Into the Wild
WildLink Expeditions give students the opportunity to experience wilderness firsthand. Since August 2000, more than a thousand students have discovered the wonder of the Sierra Nevada. Students are chosen from high schools and community programs located on the flanks of Yosemite in the Central Valley, Eastern Sierra, and San Francisco Bay Area. On six-day backpacking expeditions, students learn about the natural world first-hand, challenge themselves, and gain an understanding and appreciation for wild places.

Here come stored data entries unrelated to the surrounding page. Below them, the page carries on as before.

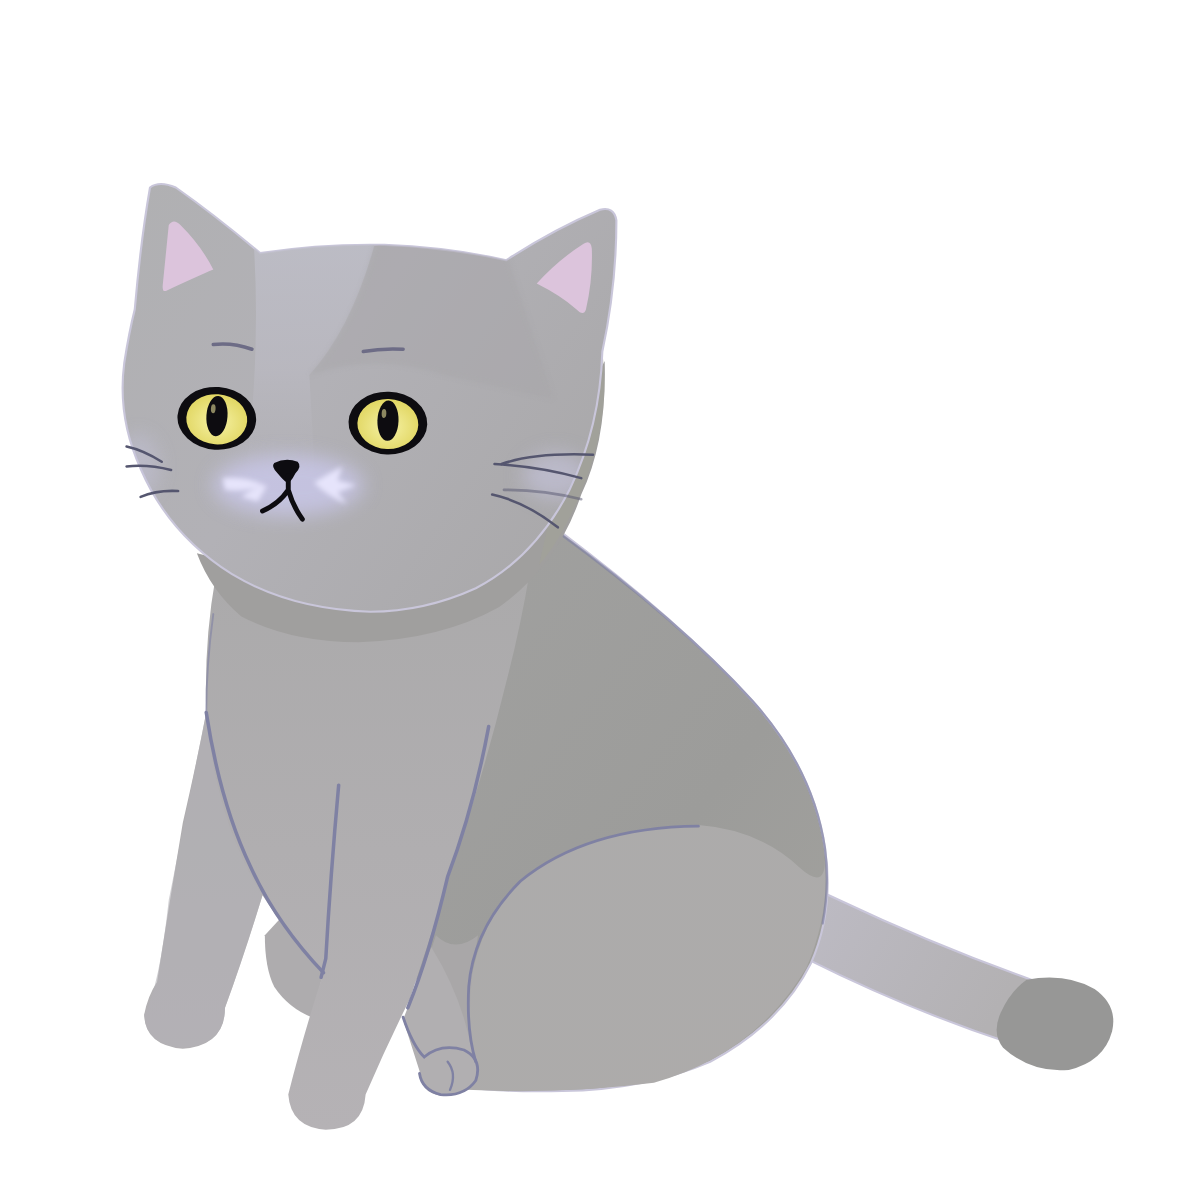
<!DOCTYPE html>
<html lang="en">
<head>
<meta charset="utf-8">
<title>Sitting grey cat</title>
<style>
:root {
  --paper: #ffffff;
  --fur: #b3b1b4;
  --fur-light: #b9b8bd;
  --fur-shade: #9a9a98;
  --neck-shade: #a09f9e;
  --rim: #c9c6da;
  --line: #7f81a3;
  --line-dark: #55566f;
  --ear-pink: #dcc4dc;
  --eye: #eee67c;
  --ink: #0d0c10;
  --tail-tip: #979796;
}
html, body { margin: 0; width: 1200px; height: 1200px; overflow: hidden; background: var(--paper); }
svg { display: block; }
.rim { stroke: var(--rim); stroke-width: .9; stroke-linejoin: round; }
.contour { fill: none; stroke: var(--line); stroke-width: 1.5; stroke-linecap: round; }
.whisker { fill: none; stroke: var(--line-dark); stroke-width: 1.1; stroke-linecap: round; }
.brow { fill: none; stroke: #6d6c86; stroke-width: 1.5; stroke-linecap: round; }
.mouth { fill: none; stroke: var(--ink); stroke-width: 2.1; stroke-linecap: round; }
.glow { fill: #e6e4fb; }
</style>
</head>
<body>
<svg width="1200" height="1200" viewBox="0 0 512 512" role="img" aria-label="A grey cat with yellow eyes sitting down">
  <defs>
    <linearGradient id="torso-fill" x1="0" y1="0" x2="0" y2="1">
      <stop offset="0" stop-color="#abaaab"/>
      <stop offset="1" stop-color="#b5b2b5"/>
    </linearGradient>
    <linearGradient id="back-fill" x1="0" y1="0" x2="1" y2="1">
      <stop offset="0" stop-color="#a1a1a0"/>
      <stop offset=".6" stop-color="#9c9c9a"/>
      <stop offset="1" stop-color="#a3a29e"/>
    </linearGradient>
    <linearGradient id="haunch-fill" x1="0" y1="0" x2="1" y2="1">
      <stop offset="0" stop-color="#acabab"/>
      <stop offset="1" stop-color="#adabaa"/>
    </linearGradient>
    <linearGradient id="head-fill" x1="0" y1="0" x2="1" y2=".6">
      <stop offset="0" stop-color="#b0b0b2"/>
      <stop offset=".5" stop-color="#b2b1b6"/>
      <stop offset="1" stop-color="#aaa9ab"/>
    </linearGradient>
    <linearGradient id="crown-fill" x1="0" y1="0" x2="0" y2="1">
      <stop offset="0" stop-color="#bfbfc9"/>
      <stop offset=".5" stop-color="#bab9c1"/>
      <stop offset="1" stop-color="#b2b1b6" stop-opacity="0"/>
    </linearGradient>
    <linearGradient id="tail-fill" x1="0" y1="0" x2="1" y2=".4">
      <stop offset="0" stop-color="#bdbbc4"/>
      <stop offset="1" stop-color="#b3b1b3"/>
    </linearGradient>
    <radialGradient id="iris-fill" cx=".5" cy=".55" r=".6">
      <stop offset="0" stop-color="#f6f2a6"/>
      <stop offset="1" stop-color="#dfd45c"/>
    </radialGradient>
    <filter id="soft" x="-50%" y="-50%" width="200%" height="200%"><feGaussianBlur stdDeviation="4"/></filter>
    <filter id="fine-soft" x="-50%" y="-50%" width="200%" height="200%"><feGaussianBlur stdDeviation="1.1"/></filter>
    <path id="head-shape" d="M64 80 Q68 77 75 80 Q92 92 111 108 Q137 104 164 104.500 Q191 105.500 216 111 Q236 98 256 89.500 Q262 88 263 94 Q263 122 257 150 Q256 182 243 209 Q228 238 203 251 Q181 261 158 261 Q124 260 99 245 Q72 228 60 200 Q50 178 53 155 Q55 142 57.500 132 Q60 103 64 80Z"/>
    <clipPath id="head-clip"><use href="#head-shape"/></clipPath>
    <g id="eye">
      <ellipse rx="16.800" ry="13.400" fill="var(--ink)"/>
      <ellipse cx="0" cy=".4" rx="13" ry="10.700" fill="url(#iris-fill)"/>
      <ellipse cx="0" cy="-1" rx="4.500" ry="8.600" fill="var(--ink)"/>
      <ellipse cx="-1.800" cy="-4" rx="1" ry="1.900" fill="#8c8760"/>
    </g>
  </defs>

  <g id="tail">
    <path class="rim" fill="url(#tail-fill)" d="M346 379 Q352 381 358 384 Q398 403 440 418 L431 445 Q388 431 344 409Z"/>
    <path fill="var(--tail-tip)" d="M438 418 Q455 415 467 422 Q477 429 474.500 440 Q471 453 456 456.500 Q440 458 428 447 Q423 441 427 432 Q431 423 438 418Z"/>
  </g>

  <g id="body">
    <path fill="#aeacae" d="M113 399 Q113 413 117 421 Q123 430 133 434 L142 400 L126 385Z"/>
    <path class="rim" fill="url(#back-fill)" d="M205 225 L238 226 Q290 265 321 299 Q347 328 352 362 Q356 388 346 411 Q333 437 303 453 Q275 465 240 465.500 Q215 466 199 464 L186 440 L170 400Z"/>
    <path fill="url(#haunch-fill)" d="M298 352 Q250 353 222 376 Q203 395 200 425 L199 465 Q240 467 279 462 Q322 450 344 413 Q354 390 352 367 Q352 380 341 370 Q324 354 298 352Z"/>
    <path fill="#a9a7a8" d="M186 399 Q194 407 204 399 Q199 424 201 449 L190 449 L179 420Z"/>
    <path fill="#b1afb1" d="M172 435 L184 404 Q197 425 201 447 Q206 454 203 461 Q198 468 188 467.500 Q179 466 179 457Z"/>
  </g>

  <g id="chest-and-front-legs">
    <path fill="url(#torso-fill)" d="M92 246 L226 244 Q222 268 216 291 Q207 328 196 360 Q186 393 175 426 Q165 446 156 467 Q155 482 139 482 Q124 481 123 467 Q129 443 138 415 Q122 398 112 382 Q104 408 96 430 Q96 446 78 447.500 Q62 446 61.500 433 Q63 425 67 419 Q72 387 78 351 Q84 325 88 304 Q87 274 92 246Z"/>
    <path fill="#b3b1b5" opacity=".6" d="M88 304 Q92 350 112 382 Q104 408 96 430 Q96 446 78 447 Q62 446 61.500 433 Q68 421 72 384Z"/>
  </g>

  <g id="contours" class="contour">
    <path d="M88 304 Q94 343 107 370 Q118 394 138 415"/>
    <path d="M144.500 335 Q141 374 139 409 L137 417"/>
    <path d="M208.500 310 Q202 345 191 374 Q183 408 174 430"/>
    <path d="M238 227 Q290 265 321 299 Q347 328 352 362 Q354 378 351 394" stroke-width="1" opacity=".65"/>
    <path d="M298 352.500 Q250 353 222 376 Q202 396 200 421 Q199 440 203 453" stroke-width="1.200"/>
    <path d="M172 434 Q176 446 181 451 Q188 445 198 448 Q206 452 203 461 Q198 468 188 467 Q180 465 179 458" stroke-width="1.200"/>
    <path d="M191 453 Q195 458 192 465" stroke-width="1"/>
    <path d="M91 262 Q88 284 88 304" stroke-width=".8" opacity=".6"/>
  </g>

  <g id="neck-shadow">
    <path fill="var(--neck-shade)" d="M84 236 Q90 252 103 263 Q124 274 153 274 Q188 273 213 259 Q238 241 248 211 Q259 188 258 154 L240 190 L200 240 L140 250Z"/>
    <path fill="#a3a397" opacity=".55" d="M257 150 Q261 180 247 212 Q239 231 230 241 L236 214Z"/>
  </g>

  <g id="head">
    <use href="#head-shape" class="rim" fill="url(#head-fill)"/>
    <g clip-path="url(#head-clip)">
      <path fill="url(#crown-fill)" d="M108 100 L161 100 Q151 139 132 160 L135 215 L103 215 Q112 155 108 100Z" opacity=".8"/>
      <path fill="#a7a6a9" opacity=".5" d="M161 100 L215 105 L236 170 L190 160 Q160 150 132 160 Q152 139 161 100Z" filter="url(#fine-soft)"/>
      <ellipse cx="123" cy="207" rx="32" ry="13" fill="#cbc9ee" opacity=".75" filter="url(#soft)"/>
      <ellipse cx="237" cy="203" rx="14" ry="10" fill="#c6c4de" opacity=".6" filter="url(#soft)"/>
      <ellipse cx="59" cy="199" rx="9" ry="14" fill="#c6c4de" opacity=".45" filter="url(#soft)"/>
    </g>
    <g id="inner-ears" fill="var(--ear-pink)">
      <path d="M72 96 Q74 93 77 96 Q86 105 91 115 Q84 118 71 124 Q69 125 69.500 121Z"/>
      <path d="M249 104 Q252 102 252.500 106 Q253 119 250 132 Q249 135 246 132 Q239 126 229 121 Q238 111 249 104Z"/>
    </g>
    <g id="brows">
      <path class="brow" d="M91 147 Q99 146 107.500 149"/>
      <path class="brow" d="M155 150 Q163 148.500 172 149"/>
    </g>
    <use href="#eye" transform="translate(92.500 178.500) rotate(4)"/>
    <use href="#eye" transform="translate(165.500 180.500) rotate(2)"/>
    <g id="muzzle">
      <g class="glow" filter="url(#fine-soft)">
        <path d="M95 204 Q104 203 113 207 Q104 210 96 209Z"/>
        <path d="M103 212 Q108 208 114 207 L110 214Z"/>
        <path d="M134 206 Q140 202 146 199 L144 205 L152 207 L144 210 L148 215 Q140 212 134 206Z"/>
      </g>
      <path fill="var(--ink)" d="M117 197.500 Q122 195 127 197 Q129 199 126 202 Q124 206 122.500 206 Q121 205 118.500 202 Q115.500 199 117 197.500Z"/>
      <path class="mouth" d="M123 203 L123 209 Q119 215 112 218 M123 209 Q125 216 129 221.500"/>
    </g>
    <g id="whiskers" class="whisker">
      <path d="M54 190.500 Q61 192 69 197"/>
      <path d="M54 199 Q63 198 73 200.500"/>
      <path d="M60 212 Q67 209 76 209.500"/>
      <path d="M214 198 Q228 193 253 194"/>
      <path d="M211 198 Q230 199 248 204"/>
      <path d="M210 211 Q224 214 238 225"/>
      <path d="M215 209 Q232 209 248 213" opacity=".5"/>
    </g>
  </g>
</svg>
</body>
</html>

Students explore their place in the wilderness; how their actions impact our environment; environmental science through hands-on research projects; the cultural history of Yosemite and their surrounding areas; geographical history; natural history; and possibilities for all of our futures. Students learn what they can do as individuals while developing teamwork and leadership. They will meet other students from different social and cultural backgrounds and will learn to work together to meet the social, philosophical and physical challenges of wilderness. Follow the links or visit the archives to read excerpts from student journals and view photographs of recent expeditions.
Words From the Field
"In the beginning of this trip I was regretting agreeing to come on this trip. I felt like physically I couldn’t do it and also because of how people reacted to me coming. It was hard the first day. I was crying a lot on the way up. Day two I made it to the top and was very satisfied with myself and the experience. Being here has made me appreciate everything that has been given to me and my family. It was way harder that I thought but I made it and it makes me feel so accomplished, so free, so strange, and so alive. I no longer regret coming. I also will never forget the view or the way I felt standing up on the top of Cloud’s Rest. I wish to remember the people I shared this experience with and this wonderful mountain. It will be in my heart always as a symbol of my strength and happiness."
Our Latest Program in 2019-20 School Year
Health Careers Academy students came over from Stockton for a week of adventure in a remote and beautiful part of the park.
The group arrived on Sunday for many of their first times in Yosemite Valley. They were awestruck by the massive granite walls and formations surrounding the valley where they would be staying for the next two nights. They spent Sunday night getting acquainted with the park by watching the sunset on half dome from a meadow. On Monday morning, they met their educators and began their day full of gear and getting backpacks ready for their hike the following day. They were overwhelmed by excitement and anticipation as they trekked across the valley floor to test out their packs and finish their long day. Tuesday morning the group arrived at the Rancheria Falls trailhead out of Hetch Hetchy, and began their long, six-mile hike along the reservoir to their campsite. Along the way, there were lots of emotions. Some self doubt slowed them down a bit, but support from their peers and enthusiastic chants provided enough motivation to make it to their campsite. The group quickly settled in, ate dinner, and enjoyed a well-deserved night’s sleep. In the morning, everyone got to sleep in and enjoy the silence, stillness and soft light typical of mornings in the wilderness. After enjoying a hot breakfast, Ranger Alex facilitated a stewardship project at the campsite in which students helped remove campfire rings that did not follow Leave No Trace Principles. After the service project, they spent some time learning about Climate Change and Frogs, which ended up being impactful and memorable topics for students. The rest of the day was spent exploring the river scrambling on rocks near Rancheria Falls. The next day was their much anticipated challenge hike. The group spent all day supporting each other through and uphill hike to a beautiful viewpoint of Hetch Hetchy Valley. The final day in the wilderness included a pre-dawn wake up and a beautiful and sleepy sunrise hike toward the trailhead. Students spent the hike reflecting on their trip and the strength they found in themselves, others, and the world around them along the way. They arrived at the trailhead for lunch, said their goodbyes, and headed out on the road back to Stockton.